Publishers Weekly Chimes In
So, I just noticed this new Jackpot review from Publishers Weekly. I’m glad the trade press is paying attention. This is my second professional review so far, and I can already tell the experience is going to feel a bit weird. You spend almost two years alone with your work, and then all of a sudden it’s out in public for anyone to laud or eviscerate. So far, so good. Every reviewer comes with their own personality, knowledge, and life experience, so some will probably love Jackpot and others hate it. At some point, it will be eviscerated for this or that reason. Now, I wouldn’t call this PW review a rave or anything, but at least the reviewer seemed to think the book is worth reading. What do you think?
Jackpot: How the Super-Rich Really Live—and How Their Wealth Harms Us All
Michael Mechanic. Simon & Schuster, $28 (400p) ISBN 978-1-982127-21-3

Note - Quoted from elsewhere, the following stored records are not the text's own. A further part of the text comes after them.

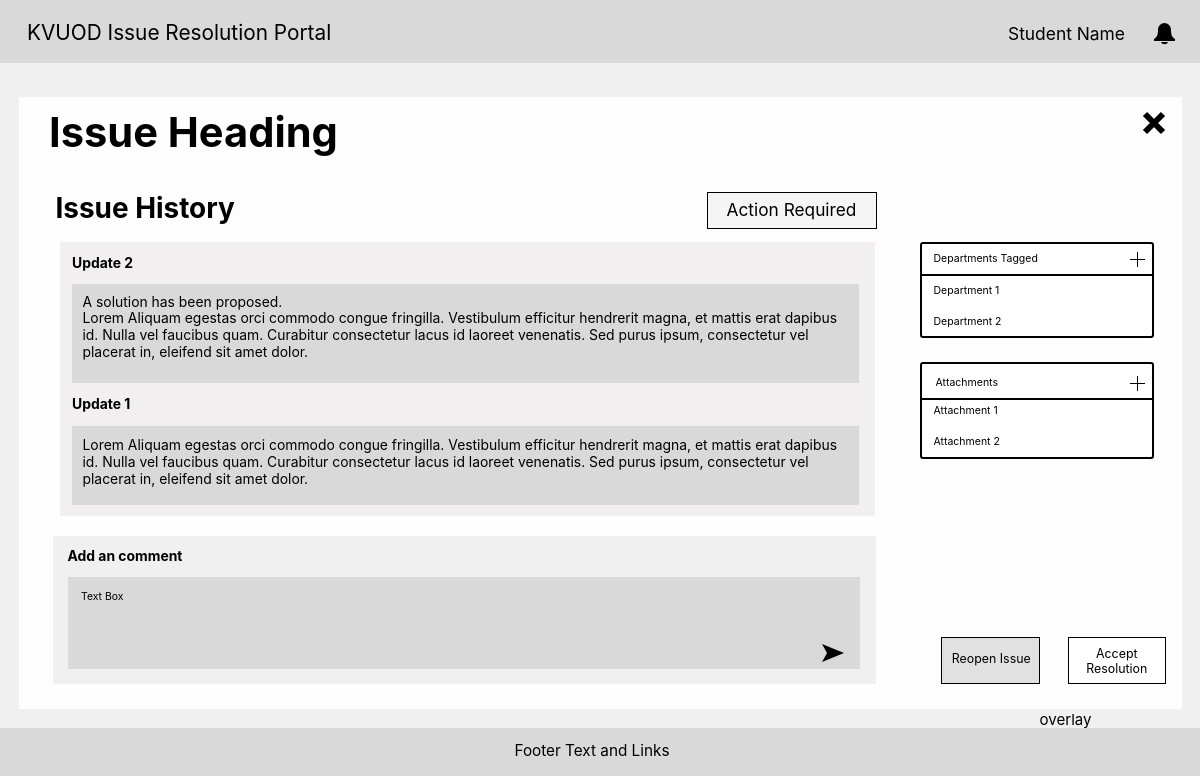
<!DOCTYPE html>
<html lang="en">
<head>
<meta charset="utf-8">
<title>Issue Resolution Portal</title>
<style>
:root {
  --page: #f0f0f0;
  --bar: #d9d9d9;
  --panel: #fdfdfd;
  --history: #f1eff0;
  --field: #d9d9d9;
  --muted: #e1e1e1;
  --ink: #000;
  --white: #fff;
}
* { box-sizing: border-box; margin: 0; padding: 0; }
html, body { width: 1200px; height: 776px; overflow: hidden; }
body {
  display: flex;
  flex-direction: column;
  background: var(--page);
  color: var(--ink);
  font-family: Inter, "Liberation Sans", sans-serif;
  font-size: 13.9px;
  line-height: 16.8px;
  font-optical-sizing: none;
  white-space: nowrap;
}
ul { list-style: none; }
svg { display: block; flex: none; }

.site-header {
  display: flex;
  flex: none;
  justify-content: space-between;
  height: 63px;
  padding: 20px 24px 0 27px;
  background: var(--bar);
}
.site-title { font-size: 20.8px; line-height: 26px; }
.account { display: flex; gap: 28px; font-size: 17.4px; line-height: 28px; }
.account svg { margin-top: 3px; }

main { flex: none; height: 665px; padding: 34px 18px 0 19px; }
.issue-panel {
  height: 612px;
  padding: 10px 16px 0 34px;
  background: var(--panel);
}
.panel-heading {
  display: flex;
  justify-content: space-between;
  height: 85px;
}
h1 { margin-left: -4px; font-size: 41.6px; line-height: 50px; }
.close { margin-top: 4px; }

.panel-body {
  display: grid;
  grid-template-columns: 823px 247px;
  column-gap: 43px;
  height: 492px;
}
.history-heading {
  display: flex;
  justify-content: space-between;
  height: 37px;
  padding-left: 2.5px;
}
h2 { font-size: 27.9px; line-height: 32px; }
.status {
  width: 170px;
  margin-right: -0.5px;
  border: 1px solid var(--ink);
  background: #f5f5f5;
  font-size: 17.3px;
  line-height: 34px;
  text-align: center;
}
h3 { font-size: 13.9px; }
.history {
  width: 815px;
  height: 274px;
  margin: 13px 0 0 7px;
  padding: 0 16px 0 12px;
  background: var(--history);
}
.history h3 { height: 42px; line-height: 42px; }
.entry { padding: 9.6px 10px 0 10.5px; background: var(--field); }
.entry.latest { height: 99px; }
.entry.earlier { height: 79px; padding-top: 11px; }
.history .entry + h3 { height: 43px; line-height: 42px; }

.comment {
  height: 148px;
  margin-top: 20px;
  padding: 0 16px 0 14.5px;
  background: var(--page);
}
.comment h3 { height: 41px; line-height: 41px; }
.comment-box {
  display: flex;
  justify-content: space-between;
  height: 92px;
  padding: 12px 16px 7px 13.5px;
  background: var(--field);
  font-size: 10.4px;
}
.comment-box svg { align-self: flex-end; }

aside { display: flex; flex-direction: column; padding-top: 50px; }
.card {
  width: 234px;
  height: 96px;
  margin-left: 0.5px;
  border: 2px solid var(--ink);
  border-radius: 3px;
  background: var(--white);
  font-size: 10.5px;
}
.card + .card { height: 97px; margin-top: 24px; }
.card h4 {
  display: flex;
  justify-content: space-between;
  align-items: center;
  height: 32px;
  padding: 1px 7px 0 12px;
  border-bottom: 2px solid var(--ink);
  font-size: inherit;
  font-weight: 400;
}
.card ul {
  display: flex;
  flex-direction: column;
  gap: 14.4px;
  padding: 7px 0 0 12px;
}
.attachments h4 { height: 36px; padding: 4px 7px 0 14px; }
.attachments ul { padding-top: 3px; }

.actions { display: flex; gap: 28px; margin: auto 0 0 22px; }
.button {
  display: flex;
  align-items: center;
  justify-content: center;
  width: 98.5px;
  height: 47px;
  border: 1px solid var(--ink);
  background: var(--white);
  color: inherit;
  font-size: 12.4px;
  line-height: 15px;
  text-align: center;
  text-decoration: none;
}
.reopen { padding: 0 0 4px 2px; background: var(--muted); }

.overlay-label {
  height: 17px;
  margin: 2px 0 0 1020.5px;
  font-size: 15.1px;
  line-height: 18px;
}
.site-footer {
  flex: none;
  height: 48px;
  padding-right: 16px;
  background: var(--bar);
  font-size: 15.3px;
  line-height: 46px;
  text-align: center;
}
</style>
</head>
<body>
<svg width="0" height="0" style="position:absolute" aria-hidden="true">
  <defs>
    <path id="plus" d="M0 7.5H15M7.5 0V15" fill="none" stroke="#000" stroke-width="1"/>
  </defs>
</svg>

<header class="site-header">
  <p class="site-title">KVUOD Issue Resolution Portal</p>
  <div class="account">
    <span>Student Name</span>
    <svg width="23" height="23" viewBox="0 0 23 23" role="img" aria-label="Notifications">
      <path d="M11.5 0C15 0 18 3 18 7C18 12 19 14 22 16V18H1V16C4 14 5 12 5 7C5 3 8 0 11.5 0Z"/>
      <path d="M8 19H15C14 22 9 22 8 19Z"/>
    </svg>
  </div>
</header>

<main>
  <section class="issue-panel">
    <div class="panel-heading">
      <h1>Issue Heading</h1>
      <svg class="close" width="24" height="24" viewBox="0 0 24 24" role="img" aria-label="Close">
        <path d="M3 3L21 21M21 3L3 21" stroke="#000" stroke-width="6"/>
      </svg>
    </div>

    <div class="panel-body">
      <div class="issue-content">
        <div class="history-heading">
          <h2>Issue History</h2>
          <p class="status">Action Required</p>
        </div>

        <section class="history">
          <h3>Update 2</h3>
          <p class="entry latest">A solution has been proposed.<br>
            Lorem Aliquam egestas orci commodo congue fringilla. Vestibulum efficitur hendrerit magna, et mattis erat dapibus<br>
            id. Nulla vel faucibus quam. Curabitur consectetur lacus id laoreet venenatis. Sed purus ipsum, consectetur vel<br>
            placerat in, eleifend sit amet dolor.</p>
          <h3>Update 1</h3>
          <p class="entry earlier">Lorem Aliquam egestas orci commodo congue fringilla. Vestibulum efficitur hendrerit magna, et mattis erat dapibus<br>
            id. Nulla vel faucibus quam. Curabitur consectetur lacus id laoreet venenatis. Sed purus ipsum, consectetur vel<br>
            placerat in, eleifend sit amet dolor.</p>
        </section>

        <section class="comment">
          <h3>Add an comment</h3>
          <div class="comment-box">
            <span>Text Box</span>
            <svg width="22" height="18" viewBox="0 0 22 18" role="img" aria-label="Send">
              <path d="M0 0L22 9L0 18L5 9Z"/>
            </svg>
          </div>
        </section>
      </div>

      <aside>
        <section class="card departments">
          <h4>Departments Tagged
            <svg width="15" height="15" aria-hidden="true"><use href="#plus"/></svg>
          </h4>
          <ul>
            <li>Department 1</li>
            <li>Department 2</li>
          </ul>
        </section>
        <section class="card attachments">
          <h4>Attachments
            <svg width="15" height="15" aria-hidden="true"><use href="#plus"/></svg>
          </h4>
          <ul>
            <li>Attachment 1</li>
            <li>Attachment 2</li>
          </ul>
        </section>
        <div class="actions">
          <a class="button reopen" href="#">Reopen Issue</a>
          <a class="button accept" href="#">Accept<br>Resolution</a>
        </div>
      </aside>
    </div>
  </section>
  <p class="overlay-label">overlay</p>
</main>

<footer class="site-footer">Footer Text and Links</footer>
</body>
</html>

Mother Jones senior editor Mechanic debuts with a unique look at the “social, psychological, and societal complications that come with great affluence and the reality that so few possess it.” Relating the stories of people who have inherited a fortune, won the lottery, or hit some other type of “jackpot,” Mechanic notes the awkwardness of having “long-lost friends and relations come out of the woodwork seeking handouts,” and explains that no longer having a financial incentive to work can leave one feeling “unmoored.” He describes $500 T-shirts and concierge medical services that cost as much as $40,000 per year, but cites evidence that people’s sense of how well they’re doing in life stops improving once they hit the “satiation point” of $105,000 in annual earnings. Mechanic also takes a skeptical view of “grand philanthropic gestures” made by billionaires who avoid taxes and underpay their workers, discusses the influence of money on politics, and sketches the origins of the “wealth fantasy” in American culture. Mechanic’s nuanced perspective on wealth accumulation offers fresh insights, though he spends more time chronicling success stories than analyzing the structural forces that rig the economy in favor of the affluent. Still, this is an intriguing look at the boons and burdens of wealth.